Every parent wants their child to “love” them, but what exactly is a child’s love and where does it come from?
If we look at animals and their young, we see “love” in its natural state: adoration and respect in equal measures. A mother dog, for instance, is gentle with her pups in a general sense, but unapologetically tough when their behavior calls for it. She plays gently and protects them for danger, but she does not hesitate to correct them when their behavior gets out of line or crosses hers. Her puppies are not afraid of her, but neither do they think of her a playmate or a “friend.”
Every animal, including the human animal, has an instinctive need for hierarchy and order that must be met for all to seem well with the world. When a mother dog steps confidently onto the high rung of the Power Ladder by setting and enforcing her rules, she becomes her puppies’ Leader, their Boss and their Hero. She is preparing them for the realities of life beyond the den. Because they recognize her more powerful status, the pups are drawn to her strength and follow her around like a tiny fan club. What may look like “love” to the casual observer, might be more accurately described as hero-worship. Even very young animals feel the appeal of a strong leader that they can trust and follow in order to be safe and secure in the big new world around them.

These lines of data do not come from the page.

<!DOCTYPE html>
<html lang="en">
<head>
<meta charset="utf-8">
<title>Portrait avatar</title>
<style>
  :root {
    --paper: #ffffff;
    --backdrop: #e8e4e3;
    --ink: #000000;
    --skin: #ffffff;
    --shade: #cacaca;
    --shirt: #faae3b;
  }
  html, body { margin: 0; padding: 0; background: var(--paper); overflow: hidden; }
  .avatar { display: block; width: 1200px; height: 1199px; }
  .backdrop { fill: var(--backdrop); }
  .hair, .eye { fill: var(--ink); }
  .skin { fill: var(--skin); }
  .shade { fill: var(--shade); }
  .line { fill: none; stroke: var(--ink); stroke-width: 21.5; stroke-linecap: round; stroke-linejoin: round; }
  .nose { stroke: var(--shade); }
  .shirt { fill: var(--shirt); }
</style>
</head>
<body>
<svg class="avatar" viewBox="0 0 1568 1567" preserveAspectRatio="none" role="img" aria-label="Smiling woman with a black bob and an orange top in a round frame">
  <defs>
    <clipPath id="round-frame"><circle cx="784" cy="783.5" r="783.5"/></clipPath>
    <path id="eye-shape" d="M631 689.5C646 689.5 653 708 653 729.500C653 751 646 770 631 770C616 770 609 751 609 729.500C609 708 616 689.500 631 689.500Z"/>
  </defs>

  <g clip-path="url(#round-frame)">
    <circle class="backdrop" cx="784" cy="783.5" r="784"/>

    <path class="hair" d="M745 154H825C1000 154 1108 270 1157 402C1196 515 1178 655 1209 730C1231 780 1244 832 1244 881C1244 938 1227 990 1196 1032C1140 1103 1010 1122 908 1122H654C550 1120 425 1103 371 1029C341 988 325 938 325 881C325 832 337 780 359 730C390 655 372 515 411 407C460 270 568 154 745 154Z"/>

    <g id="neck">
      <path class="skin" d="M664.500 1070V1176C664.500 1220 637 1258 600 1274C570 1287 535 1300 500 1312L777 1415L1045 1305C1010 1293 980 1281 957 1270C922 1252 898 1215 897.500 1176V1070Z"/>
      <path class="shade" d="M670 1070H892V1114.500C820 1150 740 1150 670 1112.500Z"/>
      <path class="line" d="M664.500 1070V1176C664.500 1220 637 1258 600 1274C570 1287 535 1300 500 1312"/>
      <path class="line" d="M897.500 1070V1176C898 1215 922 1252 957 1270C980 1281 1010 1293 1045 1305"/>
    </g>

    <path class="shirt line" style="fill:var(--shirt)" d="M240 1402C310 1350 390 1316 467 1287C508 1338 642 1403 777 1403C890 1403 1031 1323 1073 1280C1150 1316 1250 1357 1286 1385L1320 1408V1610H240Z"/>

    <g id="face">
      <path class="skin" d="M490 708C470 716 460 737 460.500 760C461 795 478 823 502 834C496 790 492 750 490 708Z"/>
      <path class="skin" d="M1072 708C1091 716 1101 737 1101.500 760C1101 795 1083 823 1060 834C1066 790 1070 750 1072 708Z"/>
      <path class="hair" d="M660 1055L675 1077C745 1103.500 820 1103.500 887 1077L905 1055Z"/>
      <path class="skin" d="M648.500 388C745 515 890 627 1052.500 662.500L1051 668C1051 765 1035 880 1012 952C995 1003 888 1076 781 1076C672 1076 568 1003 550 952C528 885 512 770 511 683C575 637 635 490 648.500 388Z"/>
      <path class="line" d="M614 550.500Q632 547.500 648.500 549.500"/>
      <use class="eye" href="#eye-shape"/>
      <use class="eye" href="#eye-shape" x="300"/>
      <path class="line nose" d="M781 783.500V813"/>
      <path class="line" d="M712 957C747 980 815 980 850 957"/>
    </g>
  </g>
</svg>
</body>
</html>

Many parents worry that their child won’t “love” them if they set rules or enforce boundaries, believing that their child’s love depends on their making sure everything is rainbows and lollipops and their shielding them from all the uncomfortable parts of life, including painful results from poor choices. If a mother dog acted in this way, afraid to enforce rules and follow-through with consequence because she feared her puppies would not like her if she did so, she would have neither their adoration nor respect, since neither had been earned through fearless follow-through.
Like puppies, children have the same need for a leader in the hierarchy. They want a Hero in their parent, not a friend or playmate! When a cartoon hero enforces truth and justice, they are elevated in a child’s eyes on a pedestal of adoration and respect. They admire super-heroes that do not shrink from the challenges of leadership and do not avoid making hard decisions. In fact, fearlessly taking on those things is what makes them larger than life, and worthy of being respected and loved. Why do you think Hollywood keeps creating super-heroes for young movie-goers decade after decade, and making a fortune doing so? Kids want heroes!
Be your child’s Hero by being strong, consistent and dependable, setting clear standards of good and acceptable behavior and then enforcing them. Explain the rewards for following your rules as well as the reasonable consequences for breaking them. Celebrate when your rules are followed and give rewards generously. Even more importantly, however, don’t wimp out and be afraid to apply consequences if they’ve been earned. If follow-through and consequence is done with love and logic, your kid won’t hate you (in spite of what they might say in the moment.) Of course, no child enjoys consequences (that’s why it’s a consequence,) but every child feels accomplished and important when they meet a goal, like good behavior. They need a Hero that helps teach them the difference between a good choice and a bad one and the inevitable results of each; a Hero that helps prepare them for life in the real world.
That Hero Pedestal has your name on it! You need only climb up, like the Mama Dog you are.
“Imagine if you succeeded in making the world perfect for your children,
what a shock the rest of life would be for them.“
– Joyce Maynard